• INFORMATION:
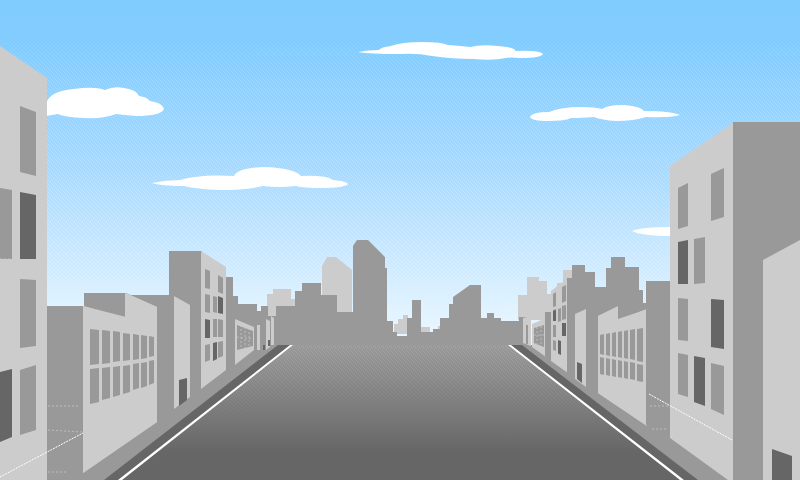
<!DOCTYPE html>
<html lang="en">
<head>
<meta charset="utf-8">
<title>City street</title>
<style>
:root{--sky-top:#80ccff;--sky-mid:#a6d9ff;--sky-low:#e6f5ff;--light:#ccc;--mid:#999;--dark:#666;--white:#fff}
html,body{margin:0;width:800px;height:480px;overflow:hidden}
svg{display:block}
.light{fill:var(--light)}
.mid{fill:var(--mid)}
.dark{fill:var(--dark)}
.cloud{fill:var(--white)}
.edge{fill:none;stroke:var(--white);stroke-width:1;stroke-dasharray:2 1}
.seam{fill:none;stroke:var(--light);stroke-width:1;stroke-dasharray:2 2;opacity:.7}
.sky-a{stop-color:var(--sky-top)}
.sky-b{stop-color:var(--sky-mid)}
.sky-c{stop-color:var(--sky-low)}
.road-a{stop-color:var(--mid)}
.road-b{stop-color:var(--dark)}
</style>
</head>
<body>
<svg width="800" height="480" viewBox="0 0 800 480" role="img" aria-label="Empty city street running towards a grey skyline under a blue sky with clouds">
<defs>
<linearGradient id="sky" x1="0" y1="0" x2="0" y2="1">
<stop class="sky-a" offset="0"/><stop class="sky-a" offset=".12"/><stop class="sky-b" offset=".48"/><stop class="sky-c" offset=".95"/>
</linearGradient>
<linearGradient id="asphalt" x1="0" y1="0" x2="0" y2="1">
<stop class="road-a" offset="0"/><stop class="road-b" offset=".8"/>
</linearGradient>
<pattern id="grain" width="4" height="4" patternUnits="userSpaceOnUse">
<path d="M0 0h1v1h-1zM2 1h1v1h-1zM1 2h1v1h-1zM3 3h1v1h-1z" fill="#fff"/>
</pattern>
<linearGradient id="sky-fade" x1="0" y1="0" x2="0" y2="1">
<stop offset="0" stop-color="#fff" stop-opacity="0"/><stop offset=".2" stop-color="#fff" stop-opacity=".16"/><stop offset="1" stop-color="#fff" stop-opacity=".3"/>
</linearGradient>
<linearGradient id="road-fade" x1="0" y1="0" x2="0" y2="1">
<stop offset="0" stop-color="#fff" stop-opacity=".12"/><stop offset=".8" stop-color="#fff" stop-opacity="0"/>
</linearGradient>
<mask id="sky-grain"><rect width="800" height="346" fill="url(#sky-fade)"/></mask>
<mask id="road-grain"><rect y="345" width="800" height="135" fill="url(#road-fade)"/></mask>
</defs>

<g id="sky-area">
<rect width="800" height="346" fill="url(#sky)"/>
<rect width="800" height="346" fill="url(#grain)" mask="url(#sky-grain)"/>
</g>

<g id="clouds" class="cloud">
<path d="M46 105Q48 91 74 89Q94 86 105 90Q113 86 124 88Q137 90 139 96Q147 97 150 101Q163 103 164 109Q161 116 136 116Q124 115 116 114Q104 119 84 118Q64 117 58 114L46 116Z"/>
<path d="M358 52Q368 50 379 50Q381 47 391 46Q402 42 422 42Q442 42 448 45Q462 46 470 47Q482 44 498 46Q514 47 516 51Q539 50 543 54Q541 58 520 58Q510 57 506 58Q492 61 474 59Q452 59 432 56Q418 53 400 54Q370 54 358 52Z"/>
<path d="M152 183Q166 180 180 180Q200 174 234 176Q237 168 264 167Q294 168 301 176Q326 175 333 180Q346 181 348 184Q344 188 320 188Q306 188 295 186Q280 188 263 186Q246 190 220 190Q196 189 184 186Q160 186 152 183Z"/>
<path d="M530 117Q532 112 549 112Q562 107 580 107Q596 107 602 109Q608 105 622 105Q640 106 644 111Q670 111 680 115Q670 118 646 117Q634 121 616 121Q602 120 594 117Q580 118 571 118Q566 121 548 121Q532 121 530 117Z"/>
<path d="M632 231Q642 227 671 227V236Q642 236 632 231Z"/>
</g>

<g id="skyline">
<g class="light">
<path d="M267 346V294H273V289H291V299H297V346Z"/>
<path d="M322 320V266L327 257H336L352 270V320Z"/>
<path d="M394 334V324H398V319H403V315H408V319H413V334ZM421 334V327H430V334ZM434 334V330H438V326H443V334Z"/>
<path d="M518 320V295H527V277H539V281H547V294H555V320Z"/>
<path d="M557 310V283H563V270H573V310Z"/>
</g>
<g class="mid">
<path d="M268 346V316H276V306H295V291H302V283H321V295H337V312H353V246L357 240H368L385 257V268H387V321H393V332H397V336H407V318H412V300H421V332H433V329H440V318H449V304H453V297L470 285H481V318H487V313H494V318H501V321H519V317H531V346Z"/>
<path d="M566 346V279H572V265H585V272H595V287H606V268H611V257H625V267H639V290H643V310H649V281H671V360H566Z"/>
<path d="M225 346V277H233V296H238V304H257V311H261V306H268V346Z"/>
</g>
</g>

<g id="ground">
<rect class="mid" y="345" width="800" height="135"/>
<path class="dark" d="M278 345H293L121 480H104ZM508 345H522L698 480H680Z"/>
<path d="M291 345H510L682 480H119Z" fill="url(#asphalt)"/>
<path d="M291 345H510L682 480H119Z" fill="url(#grain)" mask="url(#road-grain)"/>
<path class="cloud" d="M290 345H293L122 480H118ZM508 345H511L684 480H680Z"/>
</g>

<g id="left-row">
<path class="mid" d="M253 325L262 322V349L253 352ZM262 318L268 316V346L262 348Z"/>
<path class="light" d="M257 325H260V350H257ZM266 319L270 321V347L266 350ZM271 316L274 318V345H271Z"/>
<path class="dark" d="M263 345H265V350H263ZM268 340H270V346H268Z"/>
<path class="mid" d="M227 321L235 316V366H227Z"/>
<path class="light" d="M235 319L254 327V350L235 365Z"/>
<path class="mid" d="M237 325L253 331V346L237 350Z"/>
<path class="seam" d="M241 325V350M245 327V350M249 328V350M237 337L253 339"/>

<g id="left-tower">
<path class="mid" d="M169 251H202V388L169 400Z"/>
<path class="light" d="M201 251L226 267V370L201 389Z"/>
<path class="mid" d="M205 269L210 271V289L205 288ZM218 275L223 278V294L218 292ZM205 294L210 295V313L205 312ZM213 296L217 297V313L213 312ZM218 319L223 320V337L218 337ZM205 345L210 344V360L205 362ZM213 319L217 319V337H213ZM218 342L223 341V356L218 358Z"/>
<path class="dark" d="M218 296L223 298V314L218 313ZM205 319L210 320V338H205ZM213 343L217 342V359L213 361Z"/>
</g>

<path class="mid" d="M84 306V293H126V295H175V410H84Z"/>
<path class="light" d="M174 296L190 305V397L174 409Z"/>
<path class="dark" d="M179 380L187 378V400L179 406Z"/>

<g id="left-office">
<path class="mid" d="M47 306H84V480H47Z"/>
<path class="light" d="M83 306L125 318V293L157 307V422L83 473Z"/>
<path class="light" d="M83 306L126 317L157 325V422L83 473Z"/>
<path class="mid" d="M126 293L157 306H174V296L169 295H126Z"/>
<path class="light" d="M126 293L157 307V330H126Z"/>
<path class="mid" d="M90 329L99 330V364L90 365ZM102 330L110 331V363L102 364ZM113 331L120 332V361L113 362ZM123 333L130 334V360L123 361ZM133 334L139 335V359L133 360ZM141 335L147 336V358L141 359ZM149 336L154 337V356L149 357Z"/>
<path class="mid" d="M90 369L99 368V402L90 404ZM102 368L110 367V398L102 400ZM113 367L120 366V395L113 397ZM123 366L130 365V392L123 394ZM133 364L139 363V388L133 390ZM141 363L147 362V386L141 388ZM149 361L154 360V383L149 385Z"/>
</g>

<g id="left-front">
<path class="light" d="M0 46L47 78V480H0Z"/>
<path class="mid" d="M20 106L36 112V176L20 172ZM0 188L12 190V259H0ZM20 279L36 280V346L20 348ZM20 370L36 365V430L20 435Z"/>
<path class="dark" d="M20 192L36 195V259H20ZM0 372L12 369V437L0 442Z"/>
<path class="edge" d="M0 477L83 433"/>
<path class="seam" d="M48 406H78M48 472H66M48 430L82 432M0 259H18M0 350L18 346"/>
</g>
</g>

<g id="right-row">
<path class="light" d="M532 324L546 318V357L532 347Z"/>
<path class="mid" d="M534 328L544 325V347L534 343ZM545 312H553V362L545 356Z"/>
<path class="seam" d="M537 327V344M541 326V345M534 335L544 335"/>
<path class="light" d="M523 318L531 316V346L523 343Z"/>
<path class="mid" d="M526 325H528V344H526Z"/>

<g id="right-tower">
<path class="light" d="M551 291L568 278V373L551 361Z"/>
<path class="mid" d="M567 278H576V379L567 373Z"/>
<path class="mid" d="M553 294L556 292V306L553 307ZM562 287L566 285V301L562 303ZM553 310L556 309V321H553ZM558 309L561 308V321L558 322ZM553 325H556V337H553ZM562 306L566 305V319L562 320ZM558 341L561 342V355L558 354ZM553 340L556 341V351L553 350Z"/>
<path class="dark" d="M553 311L556 310V321H553ZM562 323H566V336H562ZM558 340L561 341V355L558 353Z"/>
</g>

<path class="light" d="M575 314L586 309V387L575 379Z"/>
<path class="mid" d="M586 309H599V396L586 387Z"/>
<path class="dark" d="M577 362L582 364V383L577 379Z"/>

<g id="right-office">
<path class="light" d="M598 316L618 306V317L647 306V426L598 393Z"/>
<path class="mid" d="M618 306L625 303H648V309L618 319Z"/>
<path class="light" d="M598 316L618 307V320L647 309V426L598 393Z"/>
<path class="mid" d="M646 281H671V438L646 425Z"/>
<path class="mid" d="M600 335L604 334V355L600 354ZM606 334L610 333V356L606 355ZM612 333L616 332V357L612 356ZM618 332L622 331V358L618 357ZM624 331L628 330V359L624 358ZM630 330L635 329V360L630 359ZM637 329L643 328V362L637 361Z"/>
<path class="mid" d="M600 357L604 358V375L600 374ZM606 358L610 359V376L606 375ZM612 359L616 360V377L612 376ZM618 360L622 361V378L618 377ZM624 361L628 362V379L624 378ZM630 362L635 363V380L630 379ZM637 364L643 365V382L637 381Z"/>
</g>

<g id="right-front">
<path class="light" d="M670 166L734 122V480H728L670 438Z"/>
<rect class="mid" x="733" y="122" width="67" height="358"/>
<path class="mid" d="M678 188L688 183V226L678 229ZM711 174L724 168V217L711 221ZM694 239L705 237V283L694 284ZM678 298L688 299V341L678 340ZM678 353L688 355V397L678 394ZM711 363L724 366V415L711 409Z"/>
<path class="dark" d="M678 242L688 240V284H678ZM711 299L724 300V349L711 347ZM694 356L705 358V406L694 402Z"/>
<path class="edge" d="M649 394L732 440"/>
<path class="seam" d="M650 406H668M652 429H668"/>
</g>
<g id="right-corner">
<path class="light" d="M763 260L800 240V480H763Z"/>
<path class="dark" d="M772 449L792 456V480H772Z"/>
</g>
</g>
</svg>
</body>
</html>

• THE PROBLEM: The lines you return should be those above that contain the word "color", every one of them.

• OUTPUT FOR THIS TASK:
.sky-a{stop-color:var(--sky-top)}
.sky-b{stop-color:var(--sky-mid)}
.sky-c{stop-color:var(--sky-low)}
.road-a{stop-color:var(--mid)}
.road-b{stop-color:var(--dark)}
<stop offset="0" stop-color="#fff" stop-opacity="0"/><stop offset=".2" stop-color="#fff" stop-opacity=".16"/><stop offset="1" stop-color="#fff" stop-opacity=".3"/>
<stop offset="0" stop-color="#fff" stop-opacity=".12"/><stop offset=".8" stop-color="#fff" stop-opacity="0"/>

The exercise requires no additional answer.